Integrated Practice Curriculum

In April 2019, the Law Society of Ontario unanimously approved, external link, Ryerson’s application to have its JD program designated as an Integrated Practice Curriculum (IPC). That means students who graduate from the Lincoln Alexander School of Law will not be required to article or complete the Law Practice Program in order to be licensed as lawyers.

This is a crucial aspect of our approach to law. It’s imperative that legal education acknowledge the diverse paths that graduates take to practice. Our commitment to increase access to legal services for Canadians starts with training lawyers who are capable of working in a wide range of environments.

IPC vs. Articling

Our IPC-designated program incorporates the various competencies required of all candidates by the Law Society of Ontario (LSO) regardless of chosen licensing stream within a highly structured educational setting. The practice components of the IPC are woven throughout the curriculum in all three years. This includes the student’s semester-long professional placement which is an integral part of the curriculum and which is overseen by a law school faculty member. We believe our approach prepares our graduates for the practice of law (or some other law-related opportunities) as well as the completion of articling or the Law Practice Program. 

Industry Perspective

In our interactions with the professional community (potential future employers) we are finding tremendous enthusiasm for the distinctive way our law school is re-imagining legal education. There is widespread approval of our program’s designation as an Integrated Practice Curriculum which allows our graduates the opportunity to write the bar exams without having to article first. It is important to keep in mind, however, that our graduates can article if they so wish. Our new approach to legal education also assumes that some of our graduates will take advantage of opportunities that are available beyond legal practice, and across other industries and professions. Our program has generated a lot of excitement in the practicing bar and beyond.
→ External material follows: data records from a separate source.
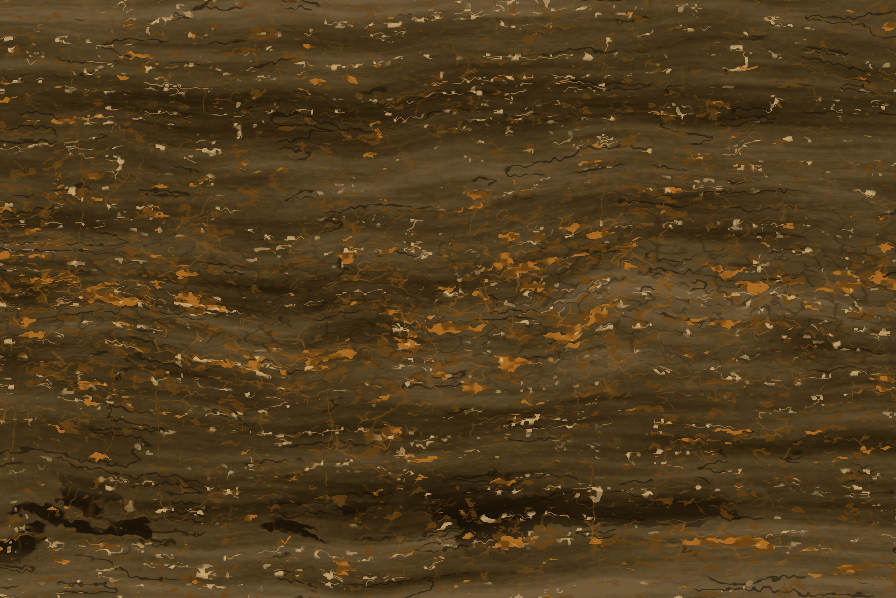
This texture is drawn by a WebGL 1 fragment shader. Its source:

```glsl
precision highp float;
// Polished dark brown marble: wavy horizontal strata under rust and cream veins.
// Stretched value noise forms strata and ragged ochre patches; noise contours give
// the stringers, and cell borders give the angular fracture network.

uniform vec2 u_resolution;

const vec3 UMBER = vec3(0.150, 0.102, 0.030);
const vec3 BROWN = vec3(0.288, 0.220, 0.107);
const vec3 TAUPE = vec3(0.435, 0.350, 0.222);
const vec3 PITCH = vec3(0.085, 0.055, 0.018);
const vec3 RUST  = vec3(0.430, 0.265, 0.065);
const vec3 OCHRE = vec3(0.680, 0.420, 0.125);
const vec3 CREAM = vec3(0.850, 0.750, 0.560);

float hash(vec2 p) {
  vec3 q = fract(p.xyx * 0.1031);
  q += dot(q, q.yzx + 33.33);
  return fract((q.x + q.y) * q.z);
}

float noise(vec2 p) {
  vec2 i = floor(p), f = fract(p);
  f = f * f * f * (f * (f * 6.0 - 15.0) + 10.0);
  return mix(mix(hash(i), hash(i + vec2(1.0, 0.0)), f.x),
             mix(hash(i + vec2(0.0, 1.0)), hash(i + 1.0), f.x), f.y);
}

float fbm(vec2 p) {
  float sum = 0.0, amp = 0.53;
  for (int i = 0; i < 4; i++) {
    sum += amp * noise(p);
    p = mat2(1.6, 1.2, -1.2, 1.6) * p + 17.3;
    amp *= 0.5;
  }
  return sum;
}

// Soft horizontal zone around a height
float band(float y, float centre, float spread) {
  float d = (y - centre) / spread;
  return exp(-d * d);
}

float veinField(vec2 p) {
  return 0.68 * noise(p) + 0.32 * noise(p * 2.7 + 9.1);
}

// Line along the middle contour of a stretched noise field
float vein(vec2 p, vec2 scale, float seed, float width, float soft) {
  const float STEP = 0.0015;
  vec2 q = p * scale + seed;
  float n = veinField(q);
  vec2 slope = vec2(veinField(q + vec2(STEP * scale.x, 0.0)),
                    veinField(q + vec2(0.0, STEP * scale.y))) - n;
  float dist = abs(n - 0.5) / max(length(slope) / STEP, 0.15 * scale.y);
  return 1.0 - smoothstep(width - soft, width + soft, dist);
}

// Angular cracks along the borders of scattered cells
float fracture(vec2 p, vec2 scale, float width, float soft) {
  vec2 q = p * scale, home = floor(q);
  float first = 9.0, second = 9.0;
  for (int i = -1; i <= 1; i++) {
    for (int j = -1; j <= 1; j++) {
      vec2 cell = home + vec2(float(i), float(j));
      float d = length(cell + vec2(hash(cell), hash(cell + 57.0)) - q);
      second = min(second, max(first, d));
      first = min(first, d);
    }
  }
  return 1.0 - smoothstep(width - soft, width + soft, 0.5 * (second - first) / scale.y);
}

// Offset that shakes a position by noise of the given frequency
vec2 shake(vec2 p, float freq, float amount) {
  return amount * (vec2(noise(p * freq), noise(p * freq + 41.7)) - 0.5);
}

vec3 strata(vec2 p, vec2 w, float heart) {
  float tone = 0.50 + 0.90 * (fbm(w * vec2(1.5, 20.0)) - 0.5)
             + 0.50 * (fbm(w * vec2(7.0, 85.0) + 31.0) - 0.5)
             + 0.20 * (fbm(p * vec2(90.0, 210.0)) - 0.5);
  tone += heart * (0.03 + 0.80 * (fbm(w * vec2(5.0, 13.0) + 6.0) - 0.45));
  tone += 0.22 * band(w.y, 1.0, 0.07) + 0.30 * band(w.y, 0.0, 0.05);
  tone -= 0.22 * band(w.y, 0.83, 0.07) + 0.15 * band(w.y, 0.32, 0.05)
        + 0.13 * band(w.y, 0.15, 0.05);
  tone = 2.0 * clamp(tone, 0.0, 1.0);
  return mix(mix(UMBER, BROWN, min(tone, 1.0)), TAUPE, max(tone - 1.0, 0.0));
}

void main() {
  vec2 p = gl_FragCoord.xy / u_resolution.y;
  float soft = 0.5 / u_resolution.y;
  vec2 w = p + vec2(0.0, 0.06 * noise(p * vec2(1.8, 3.0) + 4.0) - 0.03)
         + vec2(0.0, shake(p, 7.0, 0.022).y);
  vec2 rough = w + shake(p, 32.0, 0.008) + shake(p, 120.0, 0.007);
  float heart = band(w.y, 0.50, 0.16);
  vec3 color = strata(p, w, heart);
  // Black pockets and broken dark seams
  float pocketZone = band(w.y, 0.13, 0.045) * (1.0 - 0.6 * smoothstep(0.5, 1.0, p.x));
  float pocket = fbm(rough * vec2(6.0, 22.0) + 52.0) + 0.22 * pocketZone;
  color = mix(color, PITCH, 0.85 * smoothstep(0.68, 0.72, pocket) * min(pocketZone * 1.6, 1.0));
  float seam = vein(rough, vec2(3.0, 28.0), 71.0, 0.0014, soft);
  color = mix(color, PITCH, 0.55 * seam * smoothstep(0.48, 0.65, noise(w * vec2(16.0, 30.0))));
  // Iron gathers in the heart and in a seam sinking to the right
  float cluster = smoothstep(0.34, 0.62, fbm(p * vec2(5.0, 8.0) + 83.0));
  float sinking = band(w.y, 0.10 - 0.07 * smoothstep(1.1, 1.45, p.x), 0.025)
                * smoothstep(0.5, 1.1, p.x);
  float iron = min(heart * cluster + sinking + 0.5 * cluster * band(w.y, 0.27, 0.035), 1.0);
  // Small rusty flecks
  float fleck = fbm(rough * vec2(42.0, 100.0) + 14.0) - 0.70 + 0.11 * iron;
  color = mix(color, RUST, 0.65 * smoothstep(0.0, 0.04, fleck));
  // Fracture network in short pieces, dark and rusty
  float broken = smoothstep(0.48, 0.62, noise(p * vec2(36.0, 50.0) + 5.0));
  float dark = fracture(rough, vec2(20.0, 60.0), 0.0006, soft);
  color = mix(color, UMBER, 0.50 * dark * (1.0 - broken) * heart);
  float net = max(fracture(rough + 3.7, vec2(14.0, 28.0), 0.0006, soft),
                  vein(rough, vec2(13.0, 36.0), 12.0, 0.0008, soft));
  color = mix(color, mix(RUST, OCHRE, 0.5), net * broken * (0.25 + 0.65 * iron));
  // Upright hairline cracks
  float crack = vein(p + shake(p, 18.0, 0.016) + shake(p, 120.0, 0.006),
                     vec2(4.5, 0.9), 23.0, 0.0008, soft);
  color = mix(color, RUST, 0.75 * crack * smoothstep(0.4, 0.55, noise(p * vec2(16.0, 24.0))));
  // Ragged ochre patches
  float stain = fbm(rough * vec2(19.0, 62.0) + 27.0) - mix(0.79, 0.655, iron) + 0.05 * sinking
              + 0.06 * (noise(p * vec2(110.0, 170.0)) - 0.5);
  float glow = smoothstep(0.2, 0.6, noise(p * vec2(90.0, 140.0)));
  color = mix(color, mix(RUST, OCHRE, glow), 0.94 * smoothstep(0.0, 0.018, stain));
  // Cream crumbs and short threads strung along the layers
  float thread = vein(rough, vec2(3.5, 26.0), 95.0, 0.0007, soft);
  float halo = vein(w, vec2(3.5, 26.0), 95.0, 0.006, 0.005);
  float dashes = smoothstep(0.52, 0.68, noise(p * vec2(60.0, 75.0) + 8.0));
  color = mix(color, mix(OCHRE, CREAM, 0.55), 0.70 * thread * dashes);
  float crumb = smoothstep(0.68, 0.78, noise(rough * vec2(120.0, 180.0) + 3.0));
  float strewn = max(halo, 0.7 * smoothstep(0.62, 0.70, fbm(w * vec2(7.0, 30.0) + 44.0)));
  color = mix(color, mix(OCHRE, CREAM, 0.75), 0.85 * crumb * strewn * dashes);
  gl_FragColor = vec4(color, 1.0);
}
```
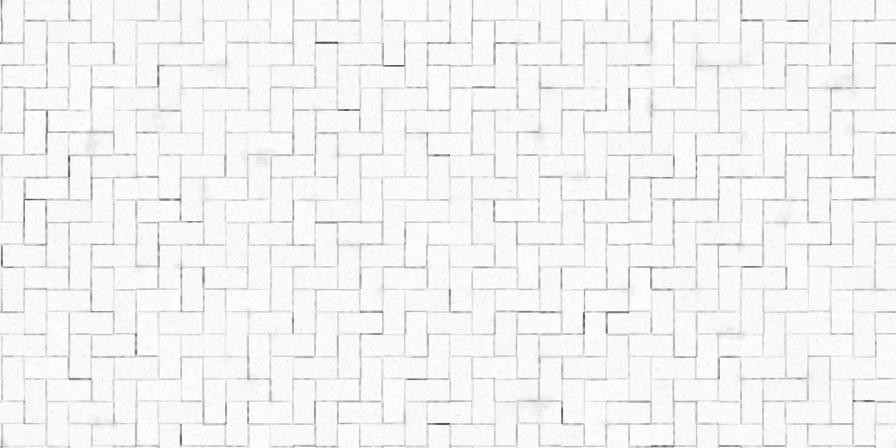
Write a WebGL 1 fragment shader that draws this texture.

```glsl
precision highp float;
// White herringbone paving: 2x1 bricks stepping diagonally on a 40 x 20 cell grid.
// Each unit joint gets its own hashed darkness, width and shift; periodic noise
// breaks the joints up and adds fine grain, specks and faint smudges to the faces.

uniform vec2 u_resolution;

const vec2 CELLS = vec2(40.0, 20.0);    // grid cells across and down
const vec2 OFFSET = vec2(0.08, 0.08);   // grid shift, in cells
const vec3 FACE_COLOR = vec3(0.988);
const vec3 JOINT_COLOR = vec3(0.34);
const float JOINT_WIDTH = 0.085;        // in cells
const float JOINT_SHIFT = 0.045;        // sideways variation, in cells
const float JOINT_FAINT = 0.11;         // ink of the palest joints
const float JOINT_RANGE = 0.24;         // ordinary variation of ink
const float JOINT_DARK = 0.40;          // extra ink of the rare dark joints
const float GRAIN = 0.028;
const float SPECK = 0.07;
const float SMUDGE = 0.09;
const float BRICK_TONE = 0.012;

float hash(vec2 p) {
  vec3 q = fract(p.xyx * 0.1031);
  q += dot(q, q.yzx + 33.33);
  return fract((q.x + q.y) * q.z);
}

// Value noise with 'freq' lattice points per cell, repeating with the canvas.
float noise(vec2 p, float freq, float salt) {
  vec2 period = CELLS * freq;
  vec2 i = floor(p * freq);
  vec2 f = fract(p * freq);
  f = f * f * (3.0 - 2.0 * f);
  vec2 a = mod(i, period) + salt;
  vec2 b = mod(i + 1.0, period) + salt;
  return mix(mix(hash(a), hash(vec2(b.x, a.y)), f.x),
             mix(hash(vec2(a.x, b.y)), hash(b), f.x), f.y);
}

// Direction from a cell to the other half of its brick.
vec2 mateOf(vec2 cell) {
  float d = mod(cell.x + cell.y + 2.0, 4.0);
  if (d < 0.5) return vec2(0.0, 1.0);
  if (d < 1.5) return vec2(0.0, -1.0);
  if (d < 2.5) return vec2(1.0, 0.0);
  return vec2(-1.0, 0.0);
}

// Ink of the unit joint on the side of the cell that 'normal' points to.
float jointInk(vec2 p, vec2 cell, vec2 normal, float pixel) {
  vec2 axis = abs(normal);
  vec2 key = mod(2.0 * cell + 1.0 + normal, 2.0 * CELLS);
  float shift = (hash(key + 17.0) - 0.5) * JOINT_SHIFT;
  float dist = abs(dot(p - cell - 0.5 - 0.5 * normal, axis) - shift);
  float width = JOINT_WIDTH * mix(0.7, 1.3, hash(key + 91.0));
  float cover = clamp((0.5 * width - dist) / pixel + 0.5, 0.0, min(1.0, width / pixel));
  float rare = smoothstep(0.86, 1.0, hash(key + 143.0));
  return cover * (JOINT_FAINT + JOINT_RANGE * hash(key + 57.0) + JOINT_DARK * rare);
}

void main() {
  vec2 p = gl_FragCoord.xy / u_resolution * CELLS - OFFSET;
  float pixel = CELLS.y / u_resolution.y;
  vec2 cell = floor(p);
  vec2 mate = mateOf(cell);

  // Joints on every side except the one inside the brick
  float ink = 0.0;
  for (int i = 0; i < 4; i++) {
    float side = mod(float(i), 2.0) * 2.0 - 1.0;
    vec2 normal = i < 2 ? vec2(side, 0.0) : vec2(0.0, side);
    float outer = 1.0 - step(0.5, dot(normal, mate));
    ink = max(ink, outer * jointInk(p, cell, normal, pixel));
  }

  // Wear: broken joints and broad paler or darker areas
  float broken = mix(0.45, 1.45, noise(p, 5.0, 11.0));
  float region = mix(0.65, 1.35, noise(p, 0.2, 29.0));
  ink *= broken * region;

  // Faces: brick tone, grain, specks and smudges
  vec2 brick = mod(cell + min(mate, 0.0), CELLS);
  float fine = noise(p, 10.0, 43.0);
  float stain = smoothstep(0.80, 1.0, noise(p, 1.0, 71.0)) * noise(p, 4.0, 83.0);
  float shade = BRICK_TONE * hash(brick + 7.0) + GRAIN * (fine - 0.35)
              + SPECK * smoothstep(0.88, 1.0, noise(p, 8.0, 101.0)) + SMUDGE * stain;

  vec3 color = mix(FACE_COLOR - shade, JOINT_COLOR, clamp(ink, 0.0, 1.0));
  gl_FragColor = vec4(clamp(color, 0.0, 1.0), 1.0);
}
```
“With Ryerson’s new law school, students will gain not just legal skills but also the pragmatic skills required to hit the ground running and join the workforce.”

— Loreen Lobo, EY Law LLP, Associate Attorney